Format

Send to

Choose Destination
See comment in PubMed Commons below
Br J Clin Pharmacol. 2012 Jul;74(1):141-6. doi: 10.1111/j.1365-2125.2012.04189.x.

Effects of angiotensin receptor blockers on endothelial nitric oxide release: the role of eNOS variants.

Author information

  • 1Cardiovascular Division, Department of Medicine, Brigham and Women's Hospital, Harvard Medical School, Boston, Massachusetts, USA.

Abstract

WHAT IS ALREADY KNOWN ABOUT THIS SUBJECT:

• Angiotensin II receptor blockers improve endothelial cell-dependent vasodilation in patients with hypertension through suppression of angiotensin II type 1 receptors but may have additional and differential effects on endothelial nitric oxide synthase (eNOS) function.

WHAT THIS STUDY ADDS:

• The key finding from this study is that angiotensin II receptor blockers (ARBs) differentially enhanced nitric oxide (NO) release in a manner influenced by certain genetic variants of eNOS. This finding provides new insights into the effects of ARBs on endothelial cell-dependent vasodilation and eNOS function that are of high importance in vascular medicine and clinical pharmacology. AIM Angiotensin II receptor blockers (ARBs) improve endothelial cell (EC)-dependent vasodilation in patients with hypertension through suppression of angiotensin II type 1 receptors but may have additional and differential effects on endothelial nitric oxide (NO) synthase (eNOS) function. To investigate this question, we tested the effects of various ARBs on NO release in ECs from multiple donors, including those with eNOS genetic variants linked to higher cardiovascular risk.

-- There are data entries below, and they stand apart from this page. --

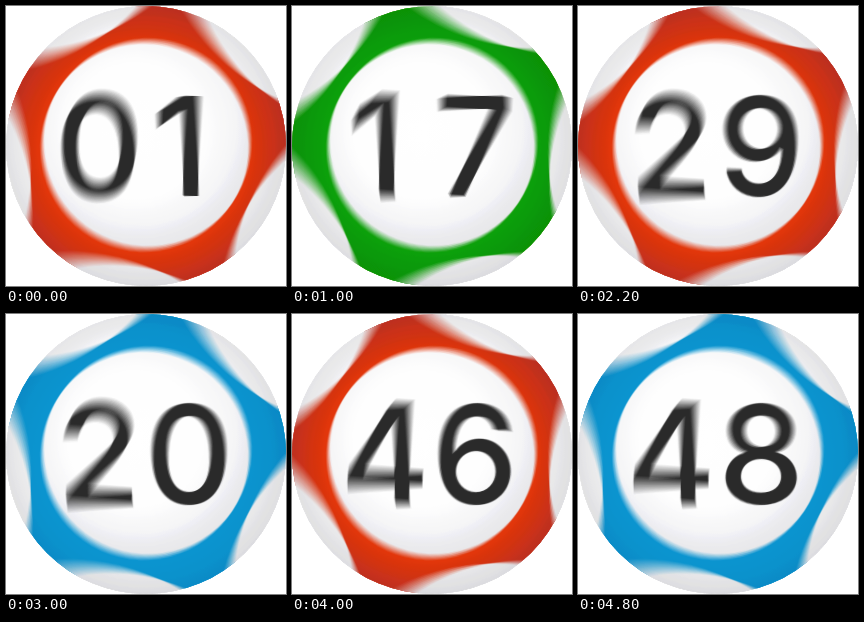
These frames come from a looping animation (280x280 px, 4.9 s). An HTML page with a canvas:

```html
<!DOCTYPE html>
<html lang="en">
<head>
<meta charset="utf-8">
<title>Lottery ball</title>
<style>
  html, body { margin: 0; width: 100%; height: 100%; overflow: hidden; background: #fff; }
  canvas { display: block; }
</style>
</head>
<body>
<canvas id="stage" width="280" height="280"></canvas>
<script>
const STEP = 100, COUNT = 49, PAD = 60;
const PIVOT = { x: 190, y: 172 };
const BLUR = 0.14, SAMPLES = 21;

// The band turns steadily and takes the next colour every half second or so
const TURN = 12, FIRST_TURN = 28, HOLD = 6;
const TONES = [
  ['#e03204', '#b3281c'],
  ['#0a9d02', '#078a00'],
  ['#0491cd', '#0085bf']
];

const NUMBERS = (
  '01 06 03 08 05 02 09 04 07 ' +
  '12 17 10 14 19 11 16 13 15 18 ' +
  '23 27 21 29 25 22 28 24 31 26 36 20 ' +
  '33 38 30 35 39 32 37 34 ' +
  '42 46 40 44 49 41 47 43 45 48').split(' ');

// 30 steps in, the two last twenties change places with thirties
const ctx = document.getElementById('stage').getContext('2d');
const layer = document.createElement('canvas');
layer.width = layer.height = 280 + 2 * PAD;
const pen = layer.getContext('2d');
pen.translate(PAD, PAD);

function disc(x, y, r, fill) {
  pen.beginPath();
  pen.arc(x, y, r, 0, 2 * Math.PI);
  pen.fillStyle = fill;
  pen.fill();
}

function shade(x, y, r, stops) {
  const g = pen.createRadialGradient(x, y, 0, x, y, r);
  stops.forEach(([at, tone]) => g.addColorStop(at, tone));
  return g;
}

function digit(ch, x) {
  pen.fillText(ch, ch === '1' ? x - 8 : x, 190);
}

function paintLayer(i) {
  const [bright, dark] = TONES[Math.floor(i / HOLD) % TONES.length];
  const cx = 140, cy = 140;

  pen.fillStyle = shade(138, 142, 146, [[0, bright], [0.7, bright], [1, dark]]);
  pen.fillRect(-PAD, -PAD, layer.width, layer.height);

  const pale = shade(138, 132, 155, [[0, '#fff'], [0.7, '#f1f1f2'], [1, '#d2d2d5']]);
  for (let k = 0; k < 5; k++) {
    const a = (FIRST_TURN + TURN * i + 72 * k) * Math.PI / 180;
    disc(cx + 328 * Math.cos(a), cy + 328 * Math.sin(a), 210, pale);
  }

  disc(140, 139, 104, shade(132, 122, 124, [[0, '#fff'], [0.55, '#fdfdfd'], [1, '#e1e1e5']]));

  pen.fillStyle = '#262626';
  pen.font = '550 137px Inter, "Liberation Sans", sans-serif';
  pen.textAlign = 'center';
  digit(NUMBERS[i][0], 93);
  digit(NUMBERS[i][1], 183);
}

// Averages the layer over a small arc around the pivot
function paint(i) {
  paintLayer(i);
  ctx.clearRect(0, 0, 280, 280);
  ctx.save();
  ctx.beginPath();
  ctx.arc(140, 140, 140, 0, 2 * Math.PI);
  ctx.clip();
  for (let k = 0; k < SAMPLES; k++) {
    ctx.save();
    ctx.globalAlpha = 1 / (k + 1);
    ctx.translate(PIVOT.x, PIVOT.y);
    ctx.rotate((k / (SAMPLES - 1) - 0.5) * BLUR);
    ctx.drawImage(layer, -PIVOT.x - PAD, -PIVOT.y - PAD);
    ctx.restore();
  }
  ctx.restore();
}

let shown = -1;
const start = performance.now();
function tick() {
  const i = Math.floor(Math.max(0, performance.now() - start) / STEP) % COUNT;
  if (i !== shown) paint(shown = i);
  requestAnimationFrame(tick);
}
tick();
</script>
</body>
</html>
```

METHODS:

The effects of ARBs (losartan, olmesartan, telmisartan, valsartan), at 1 µm, on NO release were measured with nanosensors in human umbilical vein ECs obtained from 18 donors. NO release was stimulated with calcium ionophore (1 µm) and its maximal concentration was correlated with eNOS variants. The eNOS variants were determined by a single nucleotide polymorphism in the promoter region (T-786C) and in the exon 7 (G894T), linked to changes in NO metabolism. RESULTS All of the ARBs caused an increase in NO release as compared with untreated samples (P < 0.01, n= 4-5 in all eNOS variants). However, maximal NO production was differentially influenced by eNOS genotype. Olmesartan increased maximal NO release by 30%, which was significantly greater (P < 0.01, n= 4-5 in all eNOS variants) than increases observed with other ARBs.

CONCLUSIONS:

The ARBs differentially enhanced NO release in ECs in a manner influenced by eNOS single nucleotide polymorphisms. These findings provide new insights into the effects of ARBs on EC-dependent vasodilation and eNOS function.

© 2012 The Authors. British Journal of Clinical Pharmacology © 2012 The British Pharmacological Society.

[PubMed - indexed for MEDLINE]
Free PMC Article
PubMed Commons home

PubMed Commons

0 comments
How to join PubMed Commons

    Supplemental Content

    Full text links

    Icon for Wiley Icon for PubMed Central
    Loading ...
    Write to the Help Desk